I was walking down the street in Hollywood the other day and there was a Bosch billboard right above me. It made me self-conscious. All I needed was somebody to see me walking underneath my own billboard and think, What a self-promoting dick! But there was still a tickle of excitement. I’m not going to say I was mortified. The important thing is Amazon has done a great job getting those images out there.

Your 13-year-old son Quinn plays the young version of Harry in one episode. How did it feel to see him playing you?
He’s had no training. He’s a very instinctual kid and a huge film watcher. And he blew my socks off. It made me cry because his work was so completely genuine. He just looked at me like I was being one of these crazy parents on the sidelines, but I really was proud of him.

You were raised by artists, and you’re a painter. Is it a coincidence that you now play a character named after a painter?
How funny is that? And my wife [fashion consultant Jose Stemkens] is Dutch, too. I’m named after Rembrandt’s son, Titus. It’s an interesting coincidence. I knew more about the painter Hieronymus Bosch than I knew about Harry Bosch going in. It’s a great big name to fill, and I love having that responsibility.

Was it a culture shock going from a big-budget action movie like Transformers 4 to this down-and-dirty, character-driven drama?
I had to use two very different muscles. I’d never done anything like Transformers before, and I found it thrilling. The scale could not be more polar-opposite than Bosch. But I felt like I was coming off a great rock concert, and it was quiet. And I needed that to be able to slip into Harry’s shoes.

You’re known for a number of different projects, from The Good Wife to Sons of Anarchy. Can you tell when fans approach you what they’re going to mention?
With The Good Wife, it’s typically ladies. I had one guy come up to me who designs huge computer mainframes, and I had him pegged as a Lost fan, but he was obsessed with Sons of Anarchy. Now, for the first time in my career, I have kids and teenagers coming up to me for Transformers. I find that very funny.

Do you still have Deadwood fans coming up to you hoping for some closure?
Oh, yeah. The Deadwood fans have a certain air of sophistication about them.
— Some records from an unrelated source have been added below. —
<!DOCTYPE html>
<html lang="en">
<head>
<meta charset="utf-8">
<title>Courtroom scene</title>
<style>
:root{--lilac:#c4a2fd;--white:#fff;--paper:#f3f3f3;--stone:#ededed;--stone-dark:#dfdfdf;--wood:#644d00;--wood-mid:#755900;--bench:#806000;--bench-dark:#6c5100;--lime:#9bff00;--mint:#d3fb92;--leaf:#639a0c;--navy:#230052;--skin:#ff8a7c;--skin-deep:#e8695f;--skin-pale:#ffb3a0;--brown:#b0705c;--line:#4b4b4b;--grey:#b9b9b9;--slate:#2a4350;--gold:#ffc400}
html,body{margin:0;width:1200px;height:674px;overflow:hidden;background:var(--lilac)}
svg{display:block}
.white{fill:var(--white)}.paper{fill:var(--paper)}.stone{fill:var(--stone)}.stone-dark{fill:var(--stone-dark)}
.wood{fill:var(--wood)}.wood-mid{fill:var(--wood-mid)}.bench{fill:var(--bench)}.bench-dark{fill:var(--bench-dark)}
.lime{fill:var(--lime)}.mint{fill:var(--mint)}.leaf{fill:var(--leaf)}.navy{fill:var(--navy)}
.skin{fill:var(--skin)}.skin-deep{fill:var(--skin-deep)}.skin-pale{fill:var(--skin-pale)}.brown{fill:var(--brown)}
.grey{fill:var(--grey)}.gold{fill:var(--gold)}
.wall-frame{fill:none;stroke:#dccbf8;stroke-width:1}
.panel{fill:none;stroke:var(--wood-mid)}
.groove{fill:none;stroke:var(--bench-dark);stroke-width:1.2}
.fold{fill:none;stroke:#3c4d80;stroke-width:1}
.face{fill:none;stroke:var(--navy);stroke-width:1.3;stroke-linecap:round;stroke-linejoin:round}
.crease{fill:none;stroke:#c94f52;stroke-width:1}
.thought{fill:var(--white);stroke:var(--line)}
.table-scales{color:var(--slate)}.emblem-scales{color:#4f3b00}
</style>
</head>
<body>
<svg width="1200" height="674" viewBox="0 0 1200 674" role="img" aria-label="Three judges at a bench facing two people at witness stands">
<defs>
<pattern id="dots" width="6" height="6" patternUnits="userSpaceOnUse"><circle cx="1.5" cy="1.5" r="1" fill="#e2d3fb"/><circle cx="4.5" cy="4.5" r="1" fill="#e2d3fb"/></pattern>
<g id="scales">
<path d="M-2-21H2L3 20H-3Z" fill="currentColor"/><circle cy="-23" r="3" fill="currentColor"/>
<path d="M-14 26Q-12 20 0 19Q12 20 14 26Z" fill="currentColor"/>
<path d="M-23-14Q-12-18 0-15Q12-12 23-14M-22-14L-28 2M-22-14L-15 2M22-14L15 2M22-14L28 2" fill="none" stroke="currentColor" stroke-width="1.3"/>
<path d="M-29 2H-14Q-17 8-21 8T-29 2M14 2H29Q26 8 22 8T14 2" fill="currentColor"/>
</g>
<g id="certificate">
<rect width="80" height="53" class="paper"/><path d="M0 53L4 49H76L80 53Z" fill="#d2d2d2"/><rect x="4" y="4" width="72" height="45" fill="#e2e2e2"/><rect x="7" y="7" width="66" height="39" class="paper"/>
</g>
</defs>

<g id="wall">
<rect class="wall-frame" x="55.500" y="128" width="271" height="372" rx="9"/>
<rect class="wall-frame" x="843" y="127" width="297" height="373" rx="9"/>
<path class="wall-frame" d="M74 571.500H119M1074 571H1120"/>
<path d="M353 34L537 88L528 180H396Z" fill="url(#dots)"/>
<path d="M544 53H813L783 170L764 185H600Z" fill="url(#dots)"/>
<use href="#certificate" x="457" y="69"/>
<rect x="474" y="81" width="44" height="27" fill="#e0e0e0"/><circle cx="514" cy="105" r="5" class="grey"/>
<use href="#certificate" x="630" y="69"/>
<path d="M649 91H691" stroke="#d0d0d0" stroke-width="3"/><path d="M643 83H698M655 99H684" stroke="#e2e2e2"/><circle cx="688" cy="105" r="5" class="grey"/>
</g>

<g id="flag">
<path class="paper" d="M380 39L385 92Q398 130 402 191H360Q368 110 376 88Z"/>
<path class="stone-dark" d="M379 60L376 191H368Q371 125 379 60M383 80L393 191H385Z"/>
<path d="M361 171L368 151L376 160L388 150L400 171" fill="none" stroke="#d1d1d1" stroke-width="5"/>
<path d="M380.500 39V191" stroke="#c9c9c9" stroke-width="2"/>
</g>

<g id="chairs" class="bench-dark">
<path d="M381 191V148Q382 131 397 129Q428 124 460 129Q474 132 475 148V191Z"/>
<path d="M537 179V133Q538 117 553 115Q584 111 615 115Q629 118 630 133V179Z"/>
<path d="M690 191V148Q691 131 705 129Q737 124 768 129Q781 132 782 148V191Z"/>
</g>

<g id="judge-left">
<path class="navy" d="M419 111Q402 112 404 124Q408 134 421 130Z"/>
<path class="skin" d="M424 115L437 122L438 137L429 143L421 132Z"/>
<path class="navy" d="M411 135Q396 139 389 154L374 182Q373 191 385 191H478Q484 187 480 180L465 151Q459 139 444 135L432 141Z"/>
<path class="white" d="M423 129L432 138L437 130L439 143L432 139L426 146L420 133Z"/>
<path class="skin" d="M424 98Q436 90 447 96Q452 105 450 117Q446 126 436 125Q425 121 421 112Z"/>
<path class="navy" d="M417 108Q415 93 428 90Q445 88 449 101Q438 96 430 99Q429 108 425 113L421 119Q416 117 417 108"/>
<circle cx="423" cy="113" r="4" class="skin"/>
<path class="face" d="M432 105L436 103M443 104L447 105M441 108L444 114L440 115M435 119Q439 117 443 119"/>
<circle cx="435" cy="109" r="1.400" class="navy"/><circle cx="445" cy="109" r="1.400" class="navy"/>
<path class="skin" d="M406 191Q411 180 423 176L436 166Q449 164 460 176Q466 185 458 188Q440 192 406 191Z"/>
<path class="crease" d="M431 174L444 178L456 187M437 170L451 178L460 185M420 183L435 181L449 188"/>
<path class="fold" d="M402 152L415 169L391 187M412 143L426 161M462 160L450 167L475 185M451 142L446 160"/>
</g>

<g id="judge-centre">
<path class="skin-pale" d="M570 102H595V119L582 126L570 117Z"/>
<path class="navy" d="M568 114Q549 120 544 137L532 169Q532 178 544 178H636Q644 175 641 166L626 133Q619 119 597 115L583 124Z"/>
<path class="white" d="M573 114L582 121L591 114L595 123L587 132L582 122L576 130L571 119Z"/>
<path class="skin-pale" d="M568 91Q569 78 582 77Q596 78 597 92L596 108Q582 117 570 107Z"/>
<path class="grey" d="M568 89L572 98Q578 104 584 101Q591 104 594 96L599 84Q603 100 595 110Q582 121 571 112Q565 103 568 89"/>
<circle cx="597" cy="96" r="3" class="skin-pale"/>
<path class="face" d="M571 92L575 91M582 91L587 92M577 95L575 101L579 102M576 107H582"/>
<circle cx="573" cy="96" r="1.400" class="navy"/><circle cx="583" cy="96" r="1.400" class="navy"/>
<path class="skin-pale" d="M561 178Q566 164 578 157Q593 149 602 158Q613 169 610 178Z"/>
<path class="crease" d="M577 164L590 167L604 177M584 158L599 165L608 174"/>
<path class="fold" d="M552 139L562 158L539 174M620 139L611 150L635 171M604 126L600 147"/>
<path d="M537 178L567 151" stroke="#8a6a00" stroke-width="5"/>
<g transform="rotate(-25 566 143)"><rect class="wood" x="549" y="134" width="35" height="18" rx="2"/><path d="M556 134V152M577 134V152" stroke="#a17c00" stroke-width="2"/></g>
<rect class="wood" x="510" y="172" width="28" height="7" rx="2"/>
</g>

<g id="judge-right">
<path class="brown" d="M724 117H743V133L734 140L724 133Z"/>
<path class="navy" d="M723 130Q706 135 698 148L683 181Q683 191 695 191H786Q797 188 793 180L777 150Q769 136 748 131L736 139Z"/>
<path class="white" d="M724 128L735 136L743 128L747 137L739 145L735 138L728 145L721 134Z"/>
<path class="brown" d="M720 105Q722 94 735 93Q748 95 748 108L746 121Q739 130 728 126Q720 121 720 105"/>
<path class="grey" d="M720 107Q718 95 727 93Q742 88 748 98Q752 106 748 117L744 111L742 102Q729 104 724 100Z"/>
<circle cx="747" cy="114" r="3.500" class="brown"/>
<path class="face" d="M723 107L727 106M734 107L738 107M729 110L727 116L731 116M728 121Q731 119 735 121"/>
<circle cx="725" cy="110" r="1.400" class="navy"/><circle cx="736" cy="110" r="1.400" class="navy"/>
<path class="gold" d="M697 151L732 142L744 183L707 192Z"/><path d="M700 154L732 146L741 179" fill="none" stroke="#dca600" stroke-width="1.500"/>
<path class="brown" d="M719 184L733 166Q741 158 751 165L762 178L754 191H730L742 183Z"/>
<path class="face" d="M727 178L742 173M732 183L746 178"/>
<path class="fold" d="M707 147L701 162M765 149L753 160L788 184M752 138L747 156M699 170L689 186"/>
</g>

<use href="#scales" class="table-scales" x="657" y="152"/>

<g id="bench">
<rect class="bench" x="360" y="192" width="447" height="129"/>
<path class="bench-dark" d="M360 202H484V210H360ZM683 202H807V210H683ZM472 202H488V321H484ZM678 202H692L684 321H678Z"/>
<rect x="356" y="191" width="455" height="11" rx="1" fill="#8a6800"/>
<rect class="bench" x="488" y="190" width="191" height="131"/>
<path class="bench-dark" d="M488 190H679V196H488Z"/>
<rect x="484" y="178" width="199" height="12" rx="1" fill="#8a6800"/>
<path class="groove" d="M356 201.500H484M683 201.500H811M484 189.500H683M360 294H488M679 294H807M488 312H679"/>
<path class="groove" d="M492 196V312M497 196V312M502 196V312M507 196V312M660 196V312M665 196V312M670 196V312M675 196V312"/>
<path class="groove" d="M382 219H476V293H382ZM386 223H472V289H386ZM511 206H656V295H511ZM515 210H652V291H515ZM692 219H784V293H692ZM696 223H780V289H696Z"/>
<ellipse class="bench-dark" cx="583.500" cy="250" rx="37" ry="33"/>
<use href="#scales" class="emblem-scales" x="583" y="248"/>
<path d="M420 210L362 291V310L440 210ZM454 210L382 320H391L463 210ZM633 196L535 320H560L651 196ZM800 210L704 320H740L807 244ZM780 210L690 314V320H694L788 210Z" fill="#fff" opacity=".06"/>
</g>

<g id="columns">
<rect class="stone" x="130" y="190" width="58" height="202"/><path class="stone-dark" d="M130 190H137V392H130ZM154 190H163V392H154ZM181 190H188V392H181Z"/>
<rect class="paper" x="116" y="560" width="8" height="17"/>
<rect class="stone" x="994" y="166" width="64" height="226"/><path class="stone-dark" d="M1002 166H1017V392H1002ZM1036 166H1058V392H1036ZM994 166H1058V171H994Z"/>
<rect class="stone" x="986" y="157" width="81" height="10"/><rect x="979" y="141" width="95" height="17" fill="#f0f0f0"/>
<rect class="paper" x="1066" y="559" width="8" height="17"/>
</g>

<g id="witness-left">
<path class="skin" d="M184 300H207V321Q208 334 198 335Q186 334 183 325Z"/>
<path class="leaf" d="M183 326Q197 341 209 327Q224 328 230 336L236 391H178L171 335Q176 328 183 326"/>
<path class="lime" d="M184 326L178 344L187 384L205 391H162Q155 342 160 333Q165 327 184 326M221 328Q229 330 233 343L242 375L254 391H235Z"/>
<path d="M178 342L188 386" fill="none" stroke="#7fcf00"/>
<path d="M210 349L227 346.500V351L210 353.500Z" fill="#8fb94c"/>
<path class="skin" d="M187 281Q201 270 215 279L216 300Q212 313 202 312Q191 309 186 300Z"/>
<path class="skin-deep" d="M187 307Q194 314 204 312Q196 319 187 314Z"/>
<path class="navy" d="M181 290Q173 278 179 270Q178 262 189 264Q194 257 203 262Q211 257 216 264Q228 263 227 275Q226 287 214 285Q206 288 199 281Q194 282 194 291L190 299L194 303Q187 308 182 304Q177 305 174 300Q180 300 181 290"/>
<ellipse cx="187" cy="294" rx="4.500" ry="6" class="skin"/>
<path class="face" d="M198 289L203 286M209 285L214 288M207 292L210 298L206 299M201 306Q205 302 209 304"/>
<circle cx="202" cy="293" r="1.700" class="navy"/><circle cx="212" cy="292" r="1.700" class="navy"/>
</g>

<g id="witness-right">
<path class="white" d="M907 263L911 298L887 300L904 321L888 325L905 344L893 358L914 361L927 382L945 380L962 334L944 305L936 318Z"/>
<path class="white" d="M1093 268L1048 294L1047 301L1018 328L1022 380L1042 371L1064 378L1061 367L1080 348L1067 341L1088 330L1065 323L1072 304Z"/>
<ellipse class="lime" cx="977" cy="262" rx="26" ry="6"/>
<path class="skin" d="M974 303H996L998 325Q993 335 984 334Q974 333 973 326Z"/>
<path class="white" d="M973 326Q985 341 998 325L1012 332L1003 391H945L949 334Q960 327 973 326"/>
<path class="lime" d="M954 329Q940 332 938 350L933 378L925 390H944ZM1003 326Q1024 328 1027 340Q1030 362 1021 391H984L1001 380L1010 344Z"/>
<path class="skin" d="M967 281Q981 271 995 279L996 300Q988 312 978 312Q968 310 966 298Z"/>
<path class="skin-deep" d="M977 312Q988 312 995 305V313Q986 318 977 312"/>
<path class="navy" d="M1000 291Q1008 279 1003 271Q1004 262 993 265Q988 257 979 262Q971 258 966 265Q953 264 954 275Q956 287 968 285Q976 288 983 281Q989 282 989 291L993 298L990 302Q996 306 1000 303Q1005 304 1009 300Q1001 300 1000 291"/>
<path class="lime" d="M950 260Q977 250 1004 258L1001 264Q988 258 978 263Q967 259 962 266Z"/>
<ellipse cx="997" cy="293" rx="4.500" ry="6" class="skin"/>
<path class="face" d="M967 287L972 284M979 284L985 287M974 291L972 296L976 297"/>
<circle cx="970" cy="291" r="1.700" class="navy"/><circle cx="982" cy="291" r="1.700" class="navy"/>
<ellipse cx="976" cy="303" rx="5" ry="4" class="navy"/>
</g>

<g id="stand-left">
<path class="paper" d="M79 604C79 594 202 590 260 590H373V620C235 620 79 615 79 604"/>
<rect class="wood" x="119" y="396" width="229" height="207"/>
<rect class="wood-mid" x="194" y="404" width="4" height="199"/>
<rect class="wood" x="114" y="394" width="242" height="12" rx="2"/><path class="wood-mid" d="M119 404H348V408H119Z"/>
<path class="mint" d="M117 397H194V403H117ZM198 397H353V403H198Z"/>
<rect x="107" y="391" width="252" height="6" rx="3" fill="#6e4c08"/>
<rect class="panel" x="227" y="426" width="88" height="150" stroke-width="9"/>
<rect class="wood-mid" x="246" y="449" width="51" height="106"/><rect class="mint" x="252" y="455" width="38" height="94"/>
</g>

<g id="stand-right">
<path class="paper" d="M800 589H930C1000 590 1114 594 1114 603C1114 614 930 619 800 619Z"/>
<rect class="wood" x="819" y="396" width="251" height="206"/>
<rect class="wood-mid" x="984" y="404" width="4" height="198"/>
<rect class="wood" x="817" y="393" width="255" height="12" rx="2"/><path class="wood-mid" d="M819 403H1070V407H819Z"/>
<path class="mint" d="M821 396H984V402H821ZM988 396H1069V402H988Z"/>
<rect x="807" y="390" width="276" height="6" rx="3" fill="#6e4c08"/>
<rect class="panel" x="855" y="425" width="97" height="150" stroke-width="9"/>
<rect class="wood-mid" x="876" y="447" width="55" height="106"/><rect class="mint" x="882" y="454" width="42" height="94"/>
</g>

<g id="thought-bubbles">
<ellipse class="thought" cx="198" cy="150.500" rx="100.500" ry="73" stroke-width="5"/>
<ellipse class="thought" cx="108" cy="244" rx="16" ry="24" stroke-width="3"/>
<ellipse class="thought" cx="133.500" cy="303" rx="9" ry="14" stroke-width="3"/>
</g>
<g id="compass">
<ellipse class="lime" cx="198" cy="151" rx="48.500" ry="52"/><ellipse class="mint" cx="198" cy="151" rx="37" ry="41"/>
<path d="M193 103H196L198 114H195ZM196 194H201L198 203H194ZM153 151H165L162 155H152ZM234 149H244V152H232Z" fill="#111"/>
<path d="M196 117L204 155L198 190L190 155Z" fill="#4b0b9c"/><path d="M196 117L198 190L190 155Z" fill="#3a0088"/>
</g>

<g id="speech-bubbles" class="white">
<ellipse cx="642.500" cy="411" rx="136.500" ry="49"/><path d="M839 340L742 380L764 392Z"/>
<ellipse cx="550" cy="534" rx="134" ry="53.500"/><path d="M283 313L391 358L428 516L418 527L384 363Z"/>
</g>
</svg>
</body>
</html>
Losties think I have the answers. When they come up, they look at me like I’m Abraham Zapruder and I’ve got a few extra feet of film to show them. I always tell them I’ve probably got the same knowledge about the Lost universe as they do.

You worked with Deadwood’s David Milch on two short-lived CBS shows, Brooklyn South and Big Apple. Are you just not suited to network dramas?
I also did a show for CBS called Falcone, with [Bosch’s] Jason Gedrick. The network didn’t have the demographic to support edgy shows like those. It’s not that everyone wanted to watch Murder, She Wrote, but they wanted it somewhere in between, and I’m not interested in doing something in between. I’m interested in doing a show for literate adults. To me, a Big Mac and a supersize fries is a waste of time.

Titus Welliver on Bosch, Avoiding Network Dramas